Moving from the past and progressing towards the future, the commercial continued with a strong presumptive statement, “Today the sponsors of Prop 8 want to eliminate fundamental rights, which partakes of the appeal to ignorance because it does not provide evidence or proof for the claim but rests on the inability of the sponsors to defend themselves.
It then used the fallacy of slippery slope and scare tactics to justify its promotion of voting against prop 8. For the former, it implies that voting ‘no” is a matter of our obligation to pass along to our children a more tolerant, more decent society as if voting ‘no” would indeed result to a more tolerant and decent society in the future. For the latter, the fact that it uses our children’s future being at stake in the issue provides a scary tactic to persuade people to support the commercial’s conclusions and campaign.
Finally, the commercial finished off by a fallacy of Card Stacking. Card Stacking is an informal logical fallacy which is often committed by people who focuses on a one-sided assessment of an issue or when perceiving a problem in a single perspective that results to slanted argumentation or disregard of evidence presented from the other side of the issue. `Vote No on Prop 8. It’s unfair and it’s wrong.’ These statements are apparently one sided. It obliquely hints that voting otherwise will make one guilty of being unfair and committing a mistake.
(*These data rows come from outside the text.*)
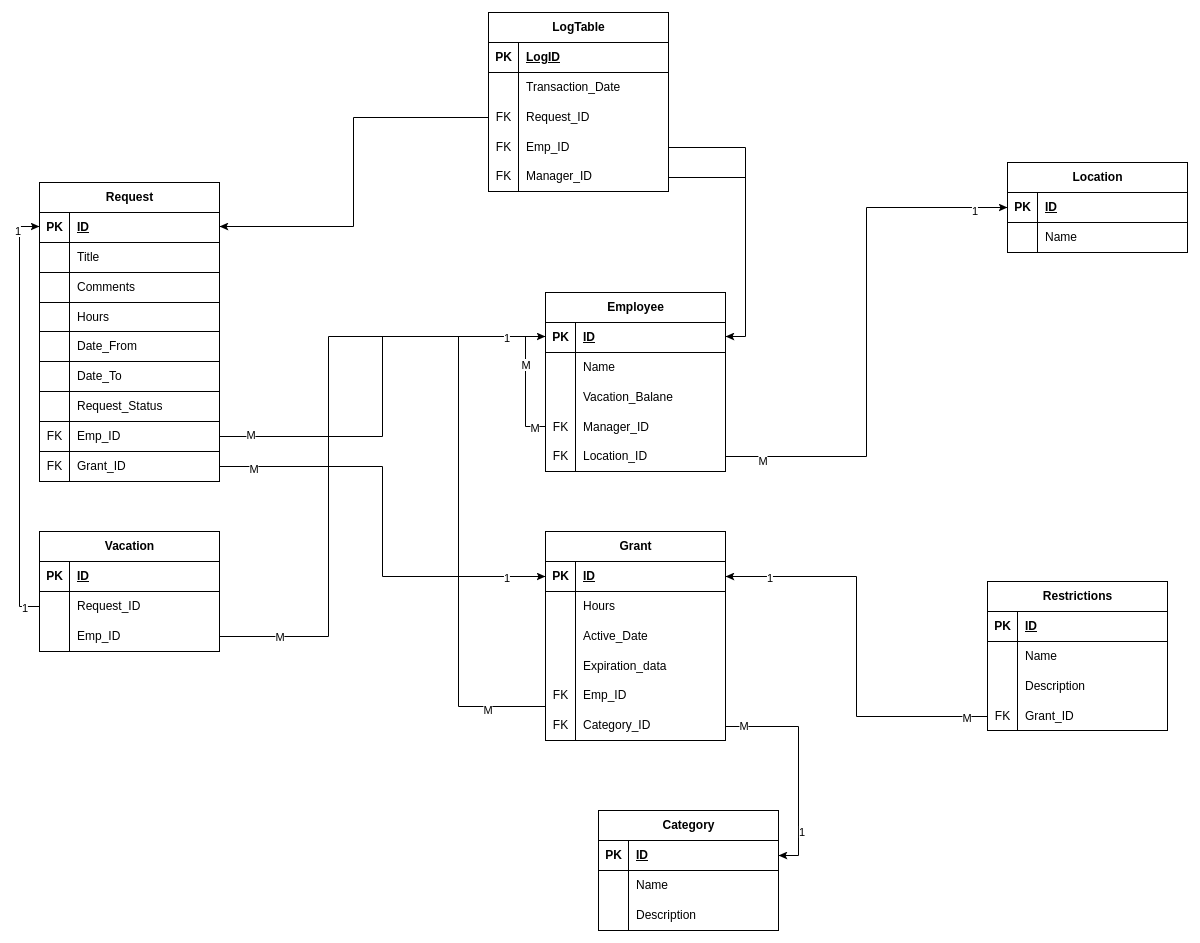
<!DOCTYPE html>
<html lang="en">
<head>
<meta charset="utf-8">
<title>Leave request entity diagram</title>
<style>
:root { --ink: #000; --paper: #fff; --row: 29.9px; }
* { box-sizing: border-box; margin: 0; padding: 0; }
html, body { width: 1200px; height: 943px; overflow: hidden; background: var(--paper); }
.diagram { position: relative; width: 1200px; height: 943px; overflow: hidden; color: var(--ink); font: 12px/28px "Liberation Sans", Arial, sans-serif; }
.connectors { position: absolute; inset: 0; }
.connectors polyline { fill: none; stroke: var(--ink); stroke-width: 1; }
.arrow { marker-end: url(#arrowhead); }
.entity { position: absolute; left: var(--x); top: var(--y); width: 181px; display: flex; flex-direction: column; border: 1px solid var(--ink); background: var(--paper); }
.entity h2 { height: var(--row); font-size: 12px; line-height: 28px; text-align: center; border-bottom: 1px solid var(--ink); }
.field { display: grid; grid-template-columns: 30px 1fr; height: var(--row); }
.field:last-child { height: 28.9px; }
.field b, .field i { font-style: normal; text-align: center; border-right: 1px solid var(--ink); }
.field span { padding-left: 7px; }
.primary { font-weight: bold; border-bottom: 1px solid var(--ink); }
.primary span { text-decoration: underline; }
.ruled .field:not(:last-child) { border-bottom: 1px solid var(--ink); }
.cardinality { position: absolute; left: var(--x); top: var(--y); transform: translate(-50%, -50%); font-size: 11px; line-height: 12px; background: var(--paper); }
</style>
</head>
<body>
<main class="diagram">
  <svg class="connectors" width="1200" height="943" viewBox="0 0 1200 943" aria-hidden="true">
    <defs>
      <marker id="arrowhead" markerUnits="userSpaceOnUse" markerWidth="10" markerHeight="8" refX="9" refY="4" orient="auto">
        <path d="M0 0 9 4 0 8 2 4Z"/>
      </marker>
    </defs>
    <g transform="translate(.5 .5)">
      <polyline class="arrow" points="488,117 353,117 353,226 219,226"/>
      <polyline class="arrow" points="668,147 745,147 745,336 725,336"/>
      <polyline points="668,177 745,177"/>
      <polyline class="arrow" points="39,606 19,606 19,226 39,226"/>
      <polyline points="219,436 382,436 382,336"/>
      <polyline class="arrow" points="219,466 382,466 382,576 545,576"/>
      <polyline class="arrow" points="219,636 328,636 328,336 545,336"/>
      <polyline points="545,706 458,706 458,336"/>
      <polyline points="545,426 525,426 525,336"/>
      <polyline class="arrow" points="725,456 866,456 866,207 1007,207"/>
      <polyline class="arrow" points="987,716 856,716 856,576 725,576"/>
      <polyline class="arrow" points="725,726 798,726 798,855 778,855"/>
    </g>
  </svg>

  <section class="entity" style="--x:488px;--y:12px">
    <h2>LogTable</h2>
    <div class="field primary"><b>PK</b><span>LogID</span></div>
    <div class="field"><i></i><span>Transaction_Date</span></div>
    <div class="field"><i>FK</i><span>Request_ID</span></div>
    <div class="field"><i>FK</i><span>Emp_ID</span></div>
    <div class="field"><i>FK</i><span>Manager_ID</span></div>
  </section>

  <section class="entity ruled" style="--x:39px;--y:182px">
    <h2>Request</h2>
    <div class="field primary"><b>PK</b><span>ID</span></div>
    <div class="field"><i></i><span>Title</span></div>
    <div class="field"><i></i><span>Comments</span></div>
    <div class="field"><i></i><span>Hours</span></div>
    <div class="field"><i></i><span>Date_From</span></div>
    <div class="field"><i></i><span>Date_To</span></div>
    <div class="field"><i></i><span>Request_Status</span></div>
    <div class="field"><i>FK</i><span>Emp_ID</span></div>
    <div class="field"><i>FK</i><span>Grant_ID</span></div>
  </section>

  <section class="entity" style="--x:1007px;--y:162px">
    <h2>Location</h2>
    <div class="field primary"><b>PK</b><span>ID</span></div>
    <div class="field"><i></i><span>Name</span></div>
  </section>

  <section class="entity" style="--x:545px;--y:292px">
    <h2>Employee</h2>
    <div class="field primary"><b>PK</b><span>ID</span></div>
    <div class="field"><i></i><span>Name</span></div>
    <div class="field"><i></i><span>Vacation_Balane</span></div>
    <div class="field"><i>FK</i><span>Manager_ID</span></div>
    <div class="field"><i>FK</i><span>Location_ID</span></div>
  </section>

  <section class="entity" style="--x:39px;--y:531px">
    <h2>Vacation</h2>
    <div class="field primary"><b>PK</b><span>ID</span></div>
    <div class="field"><i></i><span>Request_ID</span></div>
    <div class="field"><i></i><span>Emp_ID</span></div>
  </section>

  <section class="entity" style="--x:545px;--y:531px">
    <h2>Grant</h2>
    <div class="field primary"><b>PK</b><span>ID</span></div>
    <div class="field"><i></i><span>Hours</span></div>
    <div class="field"><i></i><span>Active_Date</span></div>
    <div class="field"><i></i><span>Expiration_data</span></div>
    <div class="field"><i>FK</i><span>Emp_ID</span></div>
    <div class="field"><i>FK</i><span>Category_ID</span></div>
  </section>

  <section class="entity" style="--x:987px;--y:581px">
    <h2>Restrictions</h2>
    <div class="field primary"><b>PK</b><span>ID</span></div>
    <div class="field"><i></i><span>Name</span></div>
    <div class="field"><i></i><span>Description</span></div>
    <div class="field"><i>FK</i><span>Grant_ID</span></div>
  </section>

  <section class="entity" style="--x:598px;--y:810px">
    <h2>Category</h2>
    <div class="field primary"><b>PK</b><span>ID</span></div>
    <div class="field"><i></i><span>Name</span></div>
    <div class="field"><i></i><span>Description</span></div>
  </section>

  <span class="cardinality" style="--x:18px;--y:231px">1</span>
  <span class="cardinality" style="--x:25px;--y:608px">1</span>
  <span class="cardinality" style="--x:251px;--y:435px">M</span>
  <span class="cardinality" style="--x:254px;--y:469px">M</span>
  <span class="cardinality" style="--x:280px;--y:637px">M</span>
  <span class="cardinality" style="--x:507px;--y:338px">1</span>
  <span class="cardinality" style="--x:526px;--y:365px">M</span>
  <span class="cardinality" style="--x:535px;--y:428px">M</span>
  <span class="cardinality" style="--x:507px;--y:578px">1</span>
  <span class="cardinality" style="--x:488px;--y:710px">M</span>
  <span class="cardinality" style="--x:763px;--y:461px">M</span>
  <span class="cardinality" style="--x:975px;--y:211px">1</span>
  <span class="cardinality" style="--x:770px;--y:578px">1</span>
  <span class="cardinality" style="--x:967px;--y:718px">M</span>
  <span class="cardinality" style="--x:744px;--y:726px">M</span>
  <span class="cardinality" style="--x:802px;--y:832px">1</span>
</main>
</body>
</html>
For all intents and purposes, the commercial fails to inform and provide arguments. Prop 8 is actually an initiative constitutional amendment in California that will eliminate the right of same sex couples to marry. The Prop 8 commercial seeks to encourage people to vote against the said proposal. In conclusion, the commercial ended without providing any concrete justification for voting “no” but rests solely on loosely founded opinions that are encapsulated in stylish and enthralling lines.